Anna Husarska,

       The two recommendation letters I was carrying with me were supposed to make my entry into Cuba as smooth as if I were the Holy Father himself, and they did. The letters are from the Polish Episcopate and a Kraków Catholic weekly to which John Paul II has in fact contributed. The letters explain that I’m coming to Cuba to look for textos auténticos de autores católicos cubanos, texts I will eventually translate from Spanish into Polish. You see, I graduated from a school of translators at the Sorbonne. My first job was as a translator.

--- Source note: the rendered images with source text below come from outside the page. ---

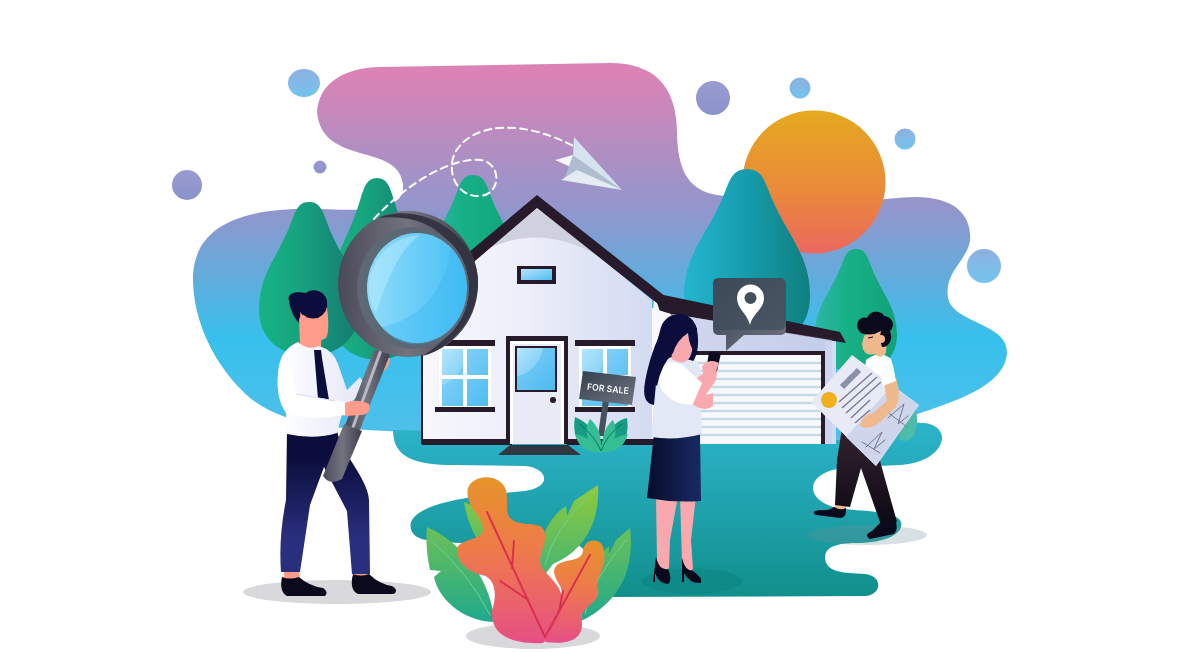
<!DOCTYPE html>
<html lang="en">
<head>
<meta charset="utf-8">
<title>House for sale</title>
<style>
:root{--navy:#0b0e3d;--ink:#0b0a1c;--beam:#261a2b;--skin:#ff9c8a;--rose:#f9a9ae;--tan:#f0b98d;--white:#fff;--slate:#3f4e5b;--shadow:#d9d9dc}
html,body{margin:0;height:100%;overflow:hidden;background:var(--white)}
svg{display:block;width:1200px;height:652px}
.navy{fill:var(--navy)}.ink{fill:var(--ink)}.beam{fill:var(--beam)}.skin{fill:var(--skin)}.rose{fill:var(--rose)}.tan{fill:var(--tan)}.white{fill:var(--white)}.shadow{fill:var(--shadow)}
.sign-text{font:600 12.5px Inter,"Open Sans",sans-serif;fill:var(--white)}
.line{fill:none;stroke-linecap:round;stroke-linejoin:round}
</style>
</head>
<body>
<svg viewBox="0 0 1200 652" role="img" aria-label="People looking for a house that is for sale">
<defs>
<linearGradient id="sky" x1="0" y1="0" x2="0" y2="1"><stop offset=".03" stop-color="#db83b5"/><stop offset=".4" stop-color="#8f97cd"/><stop offset=".73" stop-color="#37c0ec"/><stop offset="1" stop-color="#4fc0ea"/></linearGradient>
<linearGradient id="ground" x1="0" y1="0" x2="0" y2="1"><stop offset="0" stop-color="#2cb4cb"/><stop offset="1" stop-color="#118f8b"/></linearGradient>
<linearGradient id="sun" x1="0" y1="0" x2="0" y2="1"><stop offset="0" stop-color="#e5a91f"/><stop offset=".55" stop-color="#ea8a3a"/><stop offset="1" stop-color="#ea685f"/></linearGradient>
<linearGradient id="tree"><stop offset="0" stop-color="#16b384"/><stop offset=".35" stop-color="#17a67f"/><stop offset="1" stop-color="#147a72"/></linearGradient>
<linearGradient id="treeLight"><stop offset="0" stop-color="#2db6a5"/><stop offset=".4" stop-color="#17b086"/><stop offset="1" stop-color="#12a277"/></linearGradient>
<linearGradient id="treeBlue"><stop offset="0" stop-color="#23b5cf"/><stop offset=".45" stop-color="#179fb0"/><stop offset="1" stop-color="#0f7f7e"/></linearGradient>
<linearGradient id="bubble" x1="0" y1="0" x2="0" y2="1"><stop offset="0" stop-color="#9a9bd0"/><stop offset="1" stop-color="#8a93ca"/></linearGradient>
<linearGradient id="bubbleBlue" x1="0" y1="0" x2="0" y2="1"><stop offset="0" stop-color="#8fb0df"/><stop offset="1" stop-color="#72c4ee"/></linearGradient>
<linearGradient id="wall"><stop offset="0" stop-color="#f7f7fc"/><stop offset=".45" stop-color="#eceef9"/><stop offset="1" stop-color="#d3dbf2"/></linearGradient>
<linearGradient id="glass" x1="0" y1="0" x2="1" y2="1"><stop offset="0" stop-color="#b5e4fc"/><stop offset="1" stop-color="#4fbdf2"/></linearGradient>
<linearGradient id="lens"><stop offset="0" stop-color="#8fdcfb"/><stop offset="1" stop-color="#45bff4"/></linearGradient>
<linearGradient id="rim"><stop offset="0" stop-color="#4b4a58"/><stop offset=".5" stop-color="#73727f"/><stop offset="1" stop-color="#3d3c4a"/></linearGradient>
<linearGradient id="sign" x1="0" y1="0" x2="1" y2="1"><stop offset="0" stop-color="#33414d"/><stop offset="1" stop-color="#707581"/></linearGradient>
<linearGradient id="trousers" x1="0" y1="0" x2="0" y2="1"><stop offset=".2" stop-color="#0b0e3d"/><stop offset=".75" stop-color="#2a2f7d"/></linearGradient>
<linearGradient id="darkTrousers" x1="0" y1="0" x2="0" y2="1"><stop offset="0" stop-color="#33222f"/><stop offset="1" stop-color="#0b0a14"/></linearGradient>
<linearGradient id="shirt"><stop offset="0" stop-color="#fff"/><stop offset="1" stop-color="#e3e7f6"/></linearGradient>
<linearGradient id="leaf" x1="0" y1="0" x2="0" y2="1"><stop offset="0" stop-color="#8fcb3c"/><stop offset="1" stop-color="#1fa98e"/></linearGradient>
<linearGradient id="coral" x1="0" y1="0" x2="0" y2="1"><stop offset="0" stop-color="#e6932a"/><stop offset=".45" stop-color="#ee7a4b"/><stop offset="1" stop-color="#e64f86"/></linearGradient>
<linearGradient id="skirt"><stop offset="0" stop-color="#070c2b"/><stop offset="1" stop-color="#182a63"/></linearGradient>
<path id="treeShape" d="M0 0C-10 0-13 7-17 18C-30 55-50 70-50 108C-50 137-28 154 0 154S50 137 50 108C50 70 30 55 17 18C13 7 10 0 0 0Z"/>
<g id="window"><rect width="52" height="66" class="white"/><rect x="3" y="4" width="46" height="57" fill="url(#glass)"/><path d="M3 40Q22 36 28 4H49V61H3Z" fill="#4cb9ef" opacity=".35"/><path d="M26 2V62M2 32H50" stroke="#fff" stroke-width="4"/><rect x="-4" y="-5" width="60" height="6" class="beam"/><rect x="-4" y="62" width="60" height="5" class="beam"/></g>
</defs>

<g id="backdrop">
<path fill="url(#sky)" d="M317 112C319 84 342 68 380 67L610 63C655 63 676 87 677 130C677 170 688 195 728 196C790 216 870 198 915 197C956 197 972 216 970 241C966 262 944 272 948 298C953 323 1007 323 1007 352C1006 386 955 401 915 415L850 440L420 433C350 428 292 431 250 398C214 366 192 320 193 275C196 226 240 207 320 209C380 212 405 207 403 184C398 142 322 167 317 112Z"/>
<g fill="url(#bubble)"><circle cx="187" cy="185" r="15"/><circle cx="320" cy="167" r="6.5"/><circle cx="713" cy="98" r="17"/></g>
<g fill="url(#bubbleBlue)"><ellipse cx="304" cy="83" rx="16" ry="14"/><circle cx="800" cy="88" r="10.5"/><circle cx="905" cy="139" r="10.5"/><circle cx="984" cy="266" r="17"/></g>
<circle cx="814" cy="182" r="71.5" fill="url(#sun)"/>
</g>

<g id="trees">
<use href="#treeShape" transform="translate(377 178) scale(.98 1.18)" fill="url(#tree)"/>
<use href="#treeShape" transform="translate(309 202)" fill="url(#tree)"/>
<use href="#treeShape" transform="translate(473 175) scale(.96)" fill="url(#treeLight)"/>
<use href="#treeShape" transform="translate(747 169) scale(1.26 1.18)" fill="url(#treeBlue)"/>
<use href="#treeShape" transform="translate(856 249) scale(.82 .8)" fill="url(#treeLight)"/>
</g>

<path id="lawn" fill="url(#ground)" d="M393 430C393 458 415 465 455 465L525 466C548 468 553 487 525 491C480 495 420 501 411 522C407 541 430 542 460 543L560 541C595 542 592 568 565 576L600 597L866 596C882 594 883 576 865 574C842 573 826 572 825 558C825 545 840 543 860 543C895 542 907 528 899 519C890 510 863 512 838 508C812 503 805 484 823 474C840 464 870 467 900 465C930 463 943 448 942 436C938 420 918 422 905 424L850 440Z"/>

<g id="house">
<path d="M654 300L836 341V444H640Z" fill="url(#wall)"/>
<path d="M654 293L840 332L846 343L660 312Z" class="beam"/>
<path d="M654 311L832 340V352L654 352Z" fill="#b9c4e4" opacity=".6"/>
<path d="M422 290L537 206L652 300V444H422Z" fill="url(#wall)"/>
<path d="M486 250L537 209L600 257Q540 222 486 250Z" fill="#cfd1de"/>
<path d="M652 308L690 320V444H652Z" fill="#f8f8fc"/>
<path d="M537 195L680 308L672 315L537 208L420 308L412 300Z" class="beam"/>
<path d="M422 439H512V445H422ZM567 439H660V445H567Z" class="beam"/>
<rect x="517" y="266" width="39" height="18" class="beam"/><rect x="521" y="269" width="31" height="11" fill="url(#glass)"/>
<use href="#window" x="439" y="345"/><use href="#window" x="579" y="345"/>
<path d="M422 300V444" stroke="#261a2b" stroke-width="2"/>
<rect x="506" y="336" width="62" height="108" class="beam"/><rect x="510" y="341" width="54" height="103" class="white"/><rect x="513" y="344" width="48" height="100" fill="#e9ebf6"/>
<rect x="515" y="346" width="42" height="46" class="beam"/><rect x="517" y="348" width="38" height="42" fill="url(#glass)"/><path d="M517 376Q538 372 543 348H555V390H517Z" fill="#4bb9ef" opacity=".5"/><circle cx="553" cy="400" r="3" class="beam"/>
<path d="M510 445H568L581 455H498Z" fill="#303642"/>
<g id="garage"><rect x="690" y="351" width="135" height="93" class="beam"/><rect x="690" y="355" width="131" height="89" fill="#f8f9fd"/><path d="M690 363H821M690 371H821M690 379H821M690 387H821M690 395H821M690 403H821M690 411H821M690 419H821M690 427H821M690 435H821" stroke="#c5d9e5" stroke-width="2.5"/><rect x="825" y="342" width="7" height="102" fill="#cdd6ee"/></g>
</g>

<g id="sale-sign">
<path d="M606 400L601 436" stroke="#47505b" stroke-width="6"/>
<path d="M583 371L636 377L632 405L579 399Z" fill="url(#sign)"/>
<text class="sign-text" x="608" y="392" text-anchor="middle" textLength="42" lengthAdjust="spacingAndGlyphs" font-size="9" style="font-size:9px" transform="rotate(6 608 388)">FOR SALE</text>
<path d="M601 451C583 453 571 440 575 417C590 423 596 434 601 451C606 434 612 422 627 418C630 440 621 452 601 451Z" fill="#169c83"/>
<path d="M601 452C585 444 584 428 590 419Q603 430 601 452C602 432 608 424 613 420Q622 440 601 452ZM601 452Q580 454 575 434Q594 438 601 452Q607 438 628 434Q622 454 601 452Z" fill="#35bd93"/>
<path class="line" d="M580 424Q596 438 601 451Q607 434 622 424" stroke="#08756b" stroke-width="1"/>
</g>

<g id="paper-plane">
<path class="line" d="M374 219C406 184 451 157 481 160C502 164 501 193 481 196C456 198 445 170 456 151C475 121 526 120 577 148" stroke="#fff" stroke-width="2" stroke-dasharray="7 5"/>
<path d="M622 190L574 137L573 158Z" fill="#d6e3ee"/><path d="M622 190L555 160L573 155Z" fill="#f5f8fb"/><path d="M622 190L573 155L564 180L577 171Z" fill="#aebed0"/><path d="M622 190L561 180L577 170Z" fill="#e4ebf2"/>
</g>

<g id="location-bubble">
<path d="M719 278H780Q786 278 786 284V329Q786 335 780 335H744L726 351V335H719Q713 335 713 329V284Q713 278 719 278Z" fill="url(#sign)"/><rect x="714" y="278" width="72" height="52" rx="6" fill="var(--slate)" opacity=".75"/>
<path class="white" fill-rule="evenodd" d="M750 325C747 313 737 309 737 298A13 13 0 0 1 764 298C764 309 753 313 750 325ZM750.500 292A6 6 0 1 0 750.500 304A6 6 0 1 0 750.500 292Z"/>
</g>

<g id="man-with-magnifier">
<ellipse cx="337" cy="592" rx="94" ry="12" class="shadow"/>
<path class="skin" d="M284 566H299L300 584H284ZM354 566H368L369 582H355Z"/>
<path class="ink" d="M282 577Q290 580 299 577Q309 586 323 588Q329 592 325 596H287Q279 592 282 577ZM353 574Q361 577 369 574Q379 584 392 586Q399 590 394 594H358Q349 590 353 574Z"/>
<path fill="url(#trousers)" d="M287 430H337C340 452 368 478 369 500L370 574H352L347 511L324 467L310 505L300 572H281C279 545 282 520 286 500Z"/>
<path class="skin" d="M299 318L322 315L321 348L308 356L300 344Z"/>
<path fill="url(#shirt)" d="M298 342Q308 351 319 346Q333 350 338 364L347 390L360 377L366 388L343 410L337 433Q315 440 287 434L286 412Q276 398 278 374Q279 350 298 342Z"/>
<path class="navy" d="M314 350L321 350L322 358L329 400L324 410L318 399Z"/>
<path class="skin" d="M298 312Q301 302 318 304L327 308Q330 331 326 338Q315 345 305 335Z"/>
<path class="navy" d="M289 301C286 292 298 291 306 293C312 287 326 291 327 301Q329 312 318 318Q305 320 300 312L301 325Q291 316 289 301Z"/><ellipse cx="303" cy="321" rx="4" ry="6" class="skin"/>
</g>
<g id="magnifier">
<path class="skin" d="M376 366Q386 351 390 359Q389 371 375 376Z"/>
<path d="M374 350L391 352L359 432L344 428Z" fill="url(#rim)"/><path d="M381 350L352 430" stroke="#b9b8c5" stroke-width="3"/>
<path d="M344 424L362 431L342 479Q330 486 323 476Z" fill="url(#rim)"/>
<ellipse cx="408" cy="284" rx="70" ry="73" fill="url(#rim)"/>
<path d="M378 218C418 201 475 232 478 279C479 318 449 350 422 356C456 337 471 303 463 270C452 232 421 213 378 218Z" fill="#353443"/>
<ellipse cx="413" cy="288" rx="56" ry="61" fill="#5d6875"/><ellipse cx="417" cy="288" rx="50" ry="55" fill="url(#lens)"/>
<path d="M382 327C415 321 447 293 450 247Q470 268 466 298C457 343 407 360 382 327Z" fill="#36b5f0" opacity=".35"/><path d="M370 275Q384 238 420 235Q395 252 376 313Q366 299 370 275Z" fill="#d4f2fe" opacity=".35"/>
</g>
<g id="man-front-arm"><path class="skin" d="M344 403Q358 398 369 404Q372 413 362 415L344 416Z"/><path class="white" d="M283 354Q292 363 296 394L345 402L345 415Q307 421 286 413Q276 399 278 374Z"/><path class="line" d="M296 394L335 401" stroke="#d5daec"/></g>

<g id="woman-with-phone">
<ellipse cx="692" cy="581" rx="50" ry="13" fill="#087d7b" opacity=".4"/>
<path class="rose" d="M656 496H678L670 540L669 568Q661 576 657 561ZM680 496H696L691 540L693 569Q686 575 682 561Z"/>
<path class="ink" d="M656 557Q659 571 668 569Q673 580 668 584Q659 584 655 573V582H653ZM682 558Q685 571 693 571Q703 578 701 583Q690 584 684 573V582H682Z"/>
<path class="navy" d="M664 325C673 308 694 313 697 330Q701 353 690 366Q667 360 661 377L655 405Q641 404 645 382C650 357 654 347 664 325Z"/>
<path fill="url(#skirt)" d="M654 433H700L701 501Q674 503 647 498Z"/>
<path fill="#e3e8f6" d="M657 373Q662 358 676 356L697 362Q704 371 700 388L702 434Q676 441 651 437Z"/>
<path class="rose" d="M674 335L690 332Q695 347 690 357Q684 367 672 359L671 350ZM684 388L705 372L712 359L718 364L716 380L705 396L713 393L713 406Q704 413 691 403Z"/>
<path class="white" d="M662 365Q676 357 689 371L702 383L693 404Q677 407 664 393Q654 380 662 365Z"/>
<path class="navy" d="M661 327C668 309 692 310 697 329L697 355Q689 347 688 333Q677 340 673 353Q661 365 657 386Q647 378 654 354Z"/>
<path class="ink" d="M709 352L721 353L717 371L707 365Z"/><path class="rose" d="M702 366Q710 358 719 363L715 374L704 378Z"/>
</g>

<g id="agent-with-contract">
<ellipse cx="867" cy="535" rx="60" ry="10" fill="#6f8f98" opacity=".28"/>
<path class="tan" d="M835 502H846V513H835ZM883 514H894V526H883Z"/>
<path class="ink" d="M834 507Q841 511 846 508Q847 518 840 518L816 515Q810 511 820 510Q829 511 834 507ZM882 521Q889 524 895 520Q899 529 894 534L870 539Q863 535 872 531Z"/>
<path fill="url(#darkTrousers)" d="M842 428H884L880 461L897 522L881 525L861 468L850 507L835 505L837 460Z"/>
<path d="M905 400Q921 407 916 428Q914 444 899 440Z" fill="#4dbba9"/>
<path class="white" d="M866 360Q880 349 891 359Q897 377 896 405L888 425L858 416Z"/>
<path class="tan" d="M864 336Q880 320 887 335L886 353Q880 360 875 354Q863 357 862 344Z"/>
<path class="ink" d="M861 333C853 326 859 315 867 318C870 309 883 311 884 316C894 317 895 327 890 331C894 341 887 348 882 347Q879 338 881 331Q871 337 861 333Z"/><path d="M868 338L873 337" stroke="#0b0a1c"/><circle cx="881" cy="339" r="4" class="tan"/>
<g id="contract">
<path d="M852 355L919 405L876 466L811 402Z" fill="#e8ebf6"/><path d="M919 405L876 466L846 437L892 386Z" fill="#cfd6ec"/>
<path d="M842 387L859 370" stroke="#8a90a6" stroke-width="6"/><path d="M839 402L872 373M842 408L877 377M846 413L881 382M851 418L870 400M855 423L870 410" stroke="#777e9b" stroke-width="1.5"/>
<circle cx="829" cy="400" r="8" fill="#f1b11e"/>
<path class="line" d="M866 447L882 432L874 449L885 440M862 442L880 453M888 418L904 404L898 424L908 416M887 412L906 426" stroke="#6e7794"/>
</g>
<path class="tan" d="M884 382L896 378Q902 395 896 407L879 423Q868 431 860 426Q861 415 873 413L887 401Z"/><path class="white" d="M878 361Q889 355 893 366L896 381L883 386Z"/>
</g>

<g id="foreground-plant">
<ellipse cx="533" cy="636" rx="67" ry="13" class="shadow"/>
<path fill="url(#leaf)" d="M427 527C455 540 488 568 495 622C469 622 440 604 434 577L441 571L430 570Q425 547 427 527ZM464 502Q488 510 493 545L484 550Q468 528 464 502ZM598 485C600 520 586 550 553 564L537 585C537 545 545 520 566 506L567 516L574 501ZM630 528C634 563 625 600 581 621Q582 566 609 546L609 554L616 540Z"/>
<path class="line" d="M433 542Q470 575 490 615M590 495Q553 530 545 565M626 540Q592 580 585 614" stroke="#6fcf9a" stroke-width="1"/>
<path fill="url(#coral)" d="M545 642C577 646 585 634 581 617C587 603 600 602 598 590C594 578 607 570 604 552C604 537 585 537 583 550C583 565 556 556 554 571C555 584 566 586 560 600Z"/>
<path fill="url(#coral)" d="M543 643C511 645 490 634 492 611C499 589 492 577 482 575C462 571 453 553 459 545C468 538 483 539 483 529C483 517 464 505 468 488C474 473 501 474 506 490C509 504 503 515 514 521C526 527 545 520 545 535C546 549 535 559 543 569C552 580 565 589 562 607Q557 631 543 643Z"/>
<path class="line" d="M487 512L545 637L590 555M512 568L514 541M527 599L500 581M559 612L563 591" stroke="#d9304f" stroke-width="2"/>
</g>
</svg>
</body>
</html>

       Hunting for Catholic texts is not what I do for a living now, though. At the International Crisis Group I deal with indicted war criminals around Bosnia–at the moment I’m trying to help prevent bloodshed in Kosovo. I thought that maybe a job description that involved my trying to prevent bloodshed when totalitarian regimes fall in the Balkans would not help me get into Cuba, no matter how much I stressed the Balkan aspect of what I do. So I’m sticking to the role my Catholic mentors assigned me. I’m not panicking. It’s a short visit, and I’m not expected to act like a nun or like a priest. I’m not here to puff on Puros–Cuban cigars–or to drink Havana Rum, but to see what the country looks like before John Paul II gets here in a couple of weeks.
       I have not been here for six years, and Cuba has changed a lot. I grasped the main difference when I arrived at the airport in Paris: tourists. There were four flights leaving for Cuba from Orly that morning alone. On my plane–a huge thing, this was a ten-rows-across kind of beast–some of us were French, and they had the December issue of the French weekly L’Express, “Spécial Cuba,” to read on board. The rest were Italians. They had the weekly Panorama, with the Christmas destination on the cover: Cuba. A few of the American weeklies I work for are also planning special issues on Cuba. It would be an understatement to say that there’s some kind of Cuba mania going on right now. I heard in Sarajevo–it’s incredible what trivia one hears in Sarajevo these days–that cigars are very hip in the United States right now, which probably feeds the Cuba mania but must seriously damage the anti-smoking mania. Some of the French people in my group look like bons vivants who have come for cigars and rum and sun and cheap seafood. Well, cheap by their standards. This morning we had a réunion d’orientation–an orientation meeting–by the swimming pool and almost everyone decided to get the lobster dinner for two for $60. That’s the equivalent of 10 monthly salaries around here. It’s surprising how many French citizens are prepared to take a 10-hour flight just to sit at a table eating lobster à la française with french fries in the company of other French citizens. The non-lobster eaters were three gold-chained and perfumed messieurs who were obviously here on a sex safari.